So unless you are about to incorporate a company in Estonia, the E-residency is pretty much useless.


Setting Up A Business In Estonia

I already mentioned that the Estonia E-residency is a marketing trick. And it works.

I spoke to multiple people that now actually are looking at Estonia for setting up their company. Because it supposedly is cheap and “low tax”.

What I think about this?

I took a look at the tax aspects of an Estonian company. I got this information from the Estonian Chamber if Commerce and Industry. The website is this:


There were a number of things I noted:

“distributed profits are generally subject to a 20% corporate income tax”.

As soon as you pay out a dividend you pay 20% tax. Note that there are a number of places where this is ZERO.


“dividends, share buy-backs, capital reductions, liquidation proceeds or deemed profit distributions”

If you ever sell or liquidate your business you will also pay that 20%. This is not so strange, but this is to indicate that there is no way around it.


“this tax is regarded as a corporate income tax and not a withholding tax, so the tax rate is not affected by double tax treaties”.

This is not standard. It shows again that the 20% is final. Note that in addition you could also have tax requirements in the country you live in.


“The standard VAT rate is 20% from 1 July 2009”.

So your clients will have to pay 20% more for your product for no particular reason. As mentioned before, there are places where this is ZERO.


“A flat 20% income tax applies to taxable income of individuals.””Non-resident individuals are subject to taxation on the listed Estonian source income.”

I am not sure how “Estonian sourced income” is defined. But given the fact that they consider Estonian companies tax resident it looks to me like you will always pay taxes if you get your money out of the company.


“The period of taxation is a calendar month.”

I am not sure what kind of paperwork this will bring but it does not sound good at all.

Also, very few of your company expenses are deductible.


Let’s Do Some Math…

If you sell a product of 100 Euro. You clients will pay 120. You will end up with 80 after taxes. Of that transaction, (120-80)/120 = 33.33% of your turnover will be paid to a government of which you have ZERO benefits.

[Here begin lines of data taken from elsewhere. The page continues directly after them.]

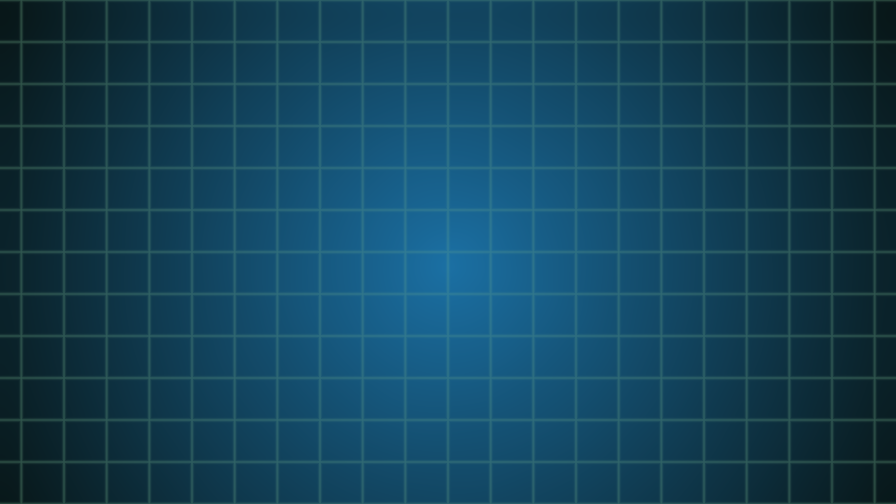
Write a WebGL 2 fragment shader that draws this background.

```glsl
#version 300 es
precision highp float;
// A blueprint grid of 21 by 12 square cells over a blue radial glow that
// darkens toward the sides. Thin gaussian lines are laid on a wrapped
// distance gradient, so the whole canvas tiles in both directions.

uniform vec2 u_resolution;
out vec4 fragColor;

const float TAU = 6.2831853;
const vec2 CELLS = vec2(21.0, 12.0);

// Offset from the glow centre, wrapped and rounded off where copies meet
vec2 wrappedOffset(vec2 uv, vec2 center) {
    vec2 toSeam = 0.5 - abs(fract(uv - center + 0.5) - 0.5);
    return 0.5 - sqrt(toSeam * toSeam + 0.0004);
}

// Faint cloudy unevenness from layered sines with whole periods
float mottle(vec2 uv) {
    float sum = 0.0;
    for (float i = 1.0; i < 4.0; i++) {
        vec2 phase = TAU * uv * vec2(3.0 * i + 1.0, 2.0 * i);
        sum += sin(phase.x + sin(phase.y + i)) * sin(phase.y + 2.0 * i) / i;
    }
    return sum;
}

void main() {
    vec2 uv = gl_FragCoord.xy / u_resolution;
    vec2 scale = vec2(u_resolution.x / u_resolution.y, 1.0);

    // Radial glow, measured in canvas heights
    float radius = length(wrappedOffset(uv, vec2(0.5, 0.47)) * scale);
    vec3 glowBlue = vec3(0.105, 0.437, 0.64);
    vec3 edgeTeal = vec3(0.03, 0.083, 0.085);
    vec3 color = mix(glowBlue, edgeTeal, clamp(radius, 0.0, 1.0));
    color *= 1.0 + 0.004 * mottle(uv);

    // Distance to the nearest line on each axis; one column line is centred
    vec2 cell = (uv - vec2(0.5, 0.0)) * CELLS;
    vec2 lineDist = abs(fract(cell + 0.5) - 0.5) / CELLS * scale;

    // Thin soft lines, fainter where the glow is bright
    float softness = max(0.0022, 0.6 / u_resolution.y);
    vec2 lines = exp(-0.5 * pow(lineDist / softness, vec2(2.0)));
    float coverage = max(lines.x, lines.y) + 0.2 * lines.x * lines.y;
    vec3 lineGreen = vec3(0.45, 0.70, 0.55);
    color = mix(color, lineGreen, coverage * mix(0.21, 0.31, min(radius, 1.0)));

    fragColor = vec4(color, 1.0);
}
```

This is 4 months every year of the value you create down the drain.

In exchange, you will have to do extensive and time consuming bookkeeping and reporting.

I would argue that this will be worth somewhere between 2 to 4 weeks of your productive working hours that go up in smoke.


The Price:

One individual made the argument that Estonia is cheaper than other jurisdictions. Which is important when “bootstrapping”.

I hold nothing against the argument, especially for those starting a business. But I did a (quick) search for service providers. You can get a company plus bank account for 900 Euro.


This means that there are two problems with the bootstrapping argument:

1. If you want a cheap company you could go to the UK or the US (Delaware). That is where the cheapest legal entities are. You can get them for a few hundred bucks.

You will also have a company in a well known jurisdiction, where Estonia as of the moment mostly seems popular with circle jerking digital nomads.

2. Let me tell you that for 1000 Euro more you can set up a structure that can have ZERO percent taxes and reporting requirements. I already told that you will lose 20% taxes (let’s just only take income tax) to get this money and spend it freely. So of every 5000 Euro you make you will lose 1000. So if you make more than 5000 Euro a year (which I hope you do), the cost argument is not valid.


Are there good reasons to set up a company in Estonia?

I can think of a few:

– You will do business in Estonia or the region.

– You need a company in the European Union for some sort of client, regulatory or tax planning requirement.

– There is a very good financial system that provides access to merchant accounts that I am not aware of.


Estonia E-Residency – Conclusion

The Estonia E-residency program is useless for 99% of international business owners.

For setting up a company there are easier, better and cheaper places.


There you have it.


Without E-Residency but also without taxes.


Interested in becoming a tax free digital nomad? Go here…